Sun Room, a band who describes themselves as “some friends from Southern California who like to surf & make music out of their very hot garage” touched down in Vancouver Monday night to fill up a very Gen Z crowd with surf rock sunshine. The group is in the middle of a prolific tour in North America and Australia, with Aussie counterparts Surf Trash in tow. With such crossover between SoCal, Aus and West Coast culture, there seems to always be an appetite for surf rock here in Van, and Sun Room pulled a modest but highly enthusiastic crowd. A band miraculously forged during quarantine times–born out of vocalist and guitarist Luke Asgian noodling in his bedroom–the foursome has been releasing a steady stream of singles and EPs ever since. They’ve picked up steam in the last two years, putting the work in as openers on a number of tours. They launched their first headline tour this fall, promoting the release of their third EP, Outta Their Minds, and have since dropped two new singles, all of which we heard blasted live on Monday night at the Hollywood Theatre.
Surf Trash opened the show, revelling in their first visit to Canada, despite all being minors in the country. The group is made of 15- and 18-year-old brothers Nick and Andy Scott and their buddies. The group dons a heavier edge to their garage rock vibes and despite their age and relative inexperience, they delivered their performance with skill and energy. Andy was particularly impressive, beating the skins on the drumkit flawlessly all the while pulling off punk-tinged vocals across their entire set. While their age comes across in the lyrics, they certainly have a knack for putting together a snappy, disenchanted rock song. They shared some unreleased tunes with us alongside brand new singles “Spice It Up” and “Seek the Silence”, revealing how silence can be more powerful than noise.
Waiting for the main act to take the stage, I asked myself, “Is there room for another surfy garage band in our hearts?” They certainly have their aesthetic down, with a name to inspire very trendy art for their merch, along with their visually delightful colour-blocked sun-themed backdrop. As they took the stage, Sun Room quickly proved that they’ve got the goods across their high-energy set.
The guys started off with a poppy little tune, structured and polished with a retro feel, the drum and guitar playing a call and response.
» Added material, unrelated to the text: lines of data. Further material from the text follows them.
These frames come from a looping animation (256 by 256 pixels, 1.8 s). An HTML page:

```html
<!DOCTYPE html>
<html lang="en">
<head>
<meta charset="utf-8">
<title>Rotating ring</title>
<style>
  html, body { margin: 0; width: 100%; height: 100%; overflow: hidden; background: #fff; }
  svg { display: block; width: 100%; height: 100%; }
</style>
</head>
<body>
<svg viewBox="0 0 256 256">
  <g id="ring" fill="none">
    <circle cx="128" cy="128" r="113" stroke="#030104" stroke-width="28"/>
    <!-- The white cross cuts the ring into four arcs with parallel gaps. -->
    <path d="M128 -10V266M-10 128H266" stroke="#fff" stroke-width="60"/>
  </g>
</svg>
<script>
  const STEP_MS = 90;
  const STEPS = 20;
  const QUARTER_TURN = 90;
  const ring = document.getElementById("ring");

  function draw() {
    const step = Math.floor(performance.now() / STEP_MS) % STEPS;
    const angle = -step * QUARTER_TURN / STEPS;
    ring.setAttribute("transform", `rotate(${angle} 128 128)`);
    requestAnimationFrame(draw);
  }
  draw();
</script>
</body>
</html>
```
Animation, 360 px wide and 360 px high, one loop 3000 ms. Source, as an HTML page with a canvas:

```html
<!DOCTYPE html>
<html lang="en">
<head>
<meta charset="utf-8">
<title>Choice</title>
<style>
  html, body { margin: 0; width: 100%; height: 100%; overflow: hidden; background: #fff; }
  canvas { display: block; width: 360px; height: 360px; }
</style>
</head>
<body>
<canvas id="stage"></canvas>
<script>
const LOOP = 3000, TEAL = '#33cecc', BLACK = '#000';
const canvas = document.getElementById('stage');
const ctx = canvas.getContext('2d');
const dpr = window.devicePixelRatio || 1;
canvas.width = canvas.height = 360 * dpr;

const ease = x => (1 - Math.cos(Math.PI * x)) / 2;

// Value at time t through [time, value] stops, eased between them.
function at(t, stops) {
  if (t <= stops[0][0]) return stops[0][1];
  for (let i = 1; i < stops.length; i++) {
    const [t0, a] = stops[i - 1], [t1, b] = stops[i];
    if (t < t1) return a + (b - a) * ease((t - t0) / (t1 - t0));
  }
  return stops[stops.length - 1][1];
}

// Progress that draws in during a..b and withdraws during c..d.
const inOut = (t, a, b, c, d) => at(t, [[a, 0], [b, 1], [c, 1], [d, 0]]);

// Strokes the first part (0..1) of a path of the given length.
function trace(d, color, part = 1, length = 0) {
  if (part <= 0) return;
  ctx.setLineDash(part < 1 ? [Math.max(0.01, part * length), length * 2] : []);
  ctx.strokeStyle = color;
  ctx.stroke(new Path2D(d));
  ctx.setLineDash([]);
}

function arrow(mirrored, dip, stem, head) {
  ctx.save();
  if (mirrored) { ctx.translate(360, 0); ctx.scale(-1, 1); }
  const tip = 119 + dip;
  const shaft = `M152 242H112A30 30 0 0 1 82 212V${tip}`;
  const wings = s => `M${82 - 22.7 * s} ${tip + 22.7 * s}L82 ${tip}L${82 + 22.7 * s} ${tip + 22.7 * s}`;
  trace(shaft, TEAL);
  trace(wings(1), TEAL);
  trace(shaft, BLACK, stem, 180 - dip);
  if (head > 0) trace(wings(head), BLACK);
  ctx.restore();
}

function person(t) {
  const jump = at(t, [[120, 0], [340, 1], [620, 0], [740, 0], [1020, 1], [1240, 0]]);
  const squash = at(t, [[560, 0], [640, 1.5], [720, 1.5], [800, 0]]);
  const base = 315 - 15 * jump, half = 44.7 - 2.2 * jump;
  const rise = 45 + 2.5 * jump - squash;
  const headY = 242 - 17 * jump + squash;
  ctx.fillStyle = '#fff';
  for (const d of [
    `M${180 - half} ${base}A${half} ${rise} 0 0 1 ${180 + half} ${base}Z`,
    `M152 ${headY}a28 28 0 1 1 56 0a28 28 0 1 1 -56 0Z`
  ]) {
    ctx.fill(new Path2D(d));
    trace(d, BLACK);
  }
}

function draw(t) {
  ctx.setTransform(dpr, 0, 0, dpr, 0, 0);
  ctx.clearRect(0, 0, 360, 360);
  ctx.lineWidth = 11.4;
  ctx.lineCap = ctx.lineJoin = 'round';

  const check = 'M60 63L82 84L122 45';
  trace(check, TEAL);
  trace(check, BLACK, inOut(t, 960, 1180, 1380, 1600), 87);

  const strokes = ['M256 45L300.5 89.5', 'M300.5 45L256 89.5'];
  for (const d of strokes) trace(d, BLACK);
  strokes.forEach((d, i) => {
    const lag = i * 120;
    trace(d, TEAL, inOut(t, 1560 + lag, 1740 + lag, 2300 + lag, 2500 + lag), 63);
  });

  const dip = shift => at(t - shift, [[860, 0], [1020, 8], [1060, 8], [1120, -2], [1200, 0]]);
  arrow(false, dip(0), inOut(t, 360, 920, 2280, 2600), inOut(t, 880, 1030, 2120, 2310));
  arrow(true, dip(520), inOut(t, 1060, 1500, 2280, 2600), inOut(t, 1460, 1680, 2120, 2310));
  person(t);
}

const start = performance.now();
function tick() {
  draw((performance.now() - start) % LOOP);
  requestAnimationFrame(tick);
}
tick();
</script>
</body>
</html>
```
Pulling in heavier doomier elements but creating levity in oooh-ing choruses, the young lads showed that they certainly knew their history. Each member has been said to incorporate separate musical influences to the group–“Luke Asgian bringing a central surf sound, Max Pinamonti bringing 70s classic rock and 80s new wave, Ashton Minnich bringing metal…” They were giving off a prom-band-in-a-teen-movie vibe; any casting director in attendance here in Hollywood North would surely give them the part. Their unique style came out strongly in their new single “Cut My Hair”, which takes a 50s doo-wop intro into hypercharged 70s punk aesthetics, getting the crowd grooving hectically.
“We almost didn’t make it through the border today so we’re extra excited to be here,” Asgian laughed off as he addressed the crowd before sharing more fresh tunes. The guys picked up the
pace for pure angsty garage crack “Kaden’s Van”, chanting the credo, “No job, no pay, don’t need it anyway!” getting the crowd hopping. Sticking with tunes from the stellar EP Outta Their Minds, Asgian continued to share, “I bought an old beat-up car that broke down all the time, so I wrote a song about my local mechanic shop.” The crowd was screaming before he could even get through the story, and they went on to belt lyrics along with clear hit-in-the-making, the vintage gem “Sunset Garage”. From Beatlesmania-esque display, Sun Room moved fluidly into a grungier sound in their next track, with echoes of Kurt Cobain haunting Asgian’s authentically off-tune vocals.
The band kept the fun going, Luke announcing that “Max has officially learned to say the alphabet backwards. He’s a little nervous, but he’s going to try it for you,” and recited it he did with a tremor of trepidation. “We’re so proud,” Luke joked. They gave a little nod to their musical roots playing the intro to the classic “Surf Rider”, which melded into their next tune. Standing in the shoes of icons from the 60s and 70s, the lads are putting their own contemporary spin on the genre and invoking their own point of view. Tidbits from The Beach Boys’ back catalogue or Iggy Pop’s “Lust for Life” bubbled up in glimpses throughout the set, all the while pulling out some very creative drum features, wandering basslines, and scrubalicious guitaring.
Reaching the end of the set, Sun Room pulled out all the stops, playing popular grooves like “Sol del Sur”, a track that could easily fold into any summertime playlist or slip seamlessly into an indie movie soundtrack. Encapsulating their laid-back ethos with “At Least I Tried”, the band managed to radiate slacker energy while whipping the front rows into an excited mosh party. An organic-feeling encore of “Cadillac” absolutely shook the house down. Sun Room will be heading on down the coast next, back to terra cognita, and taking their repertoire of garage party rock in their musical wake. Sunshine joy awaits anyone who chooses to check them out in their merry way.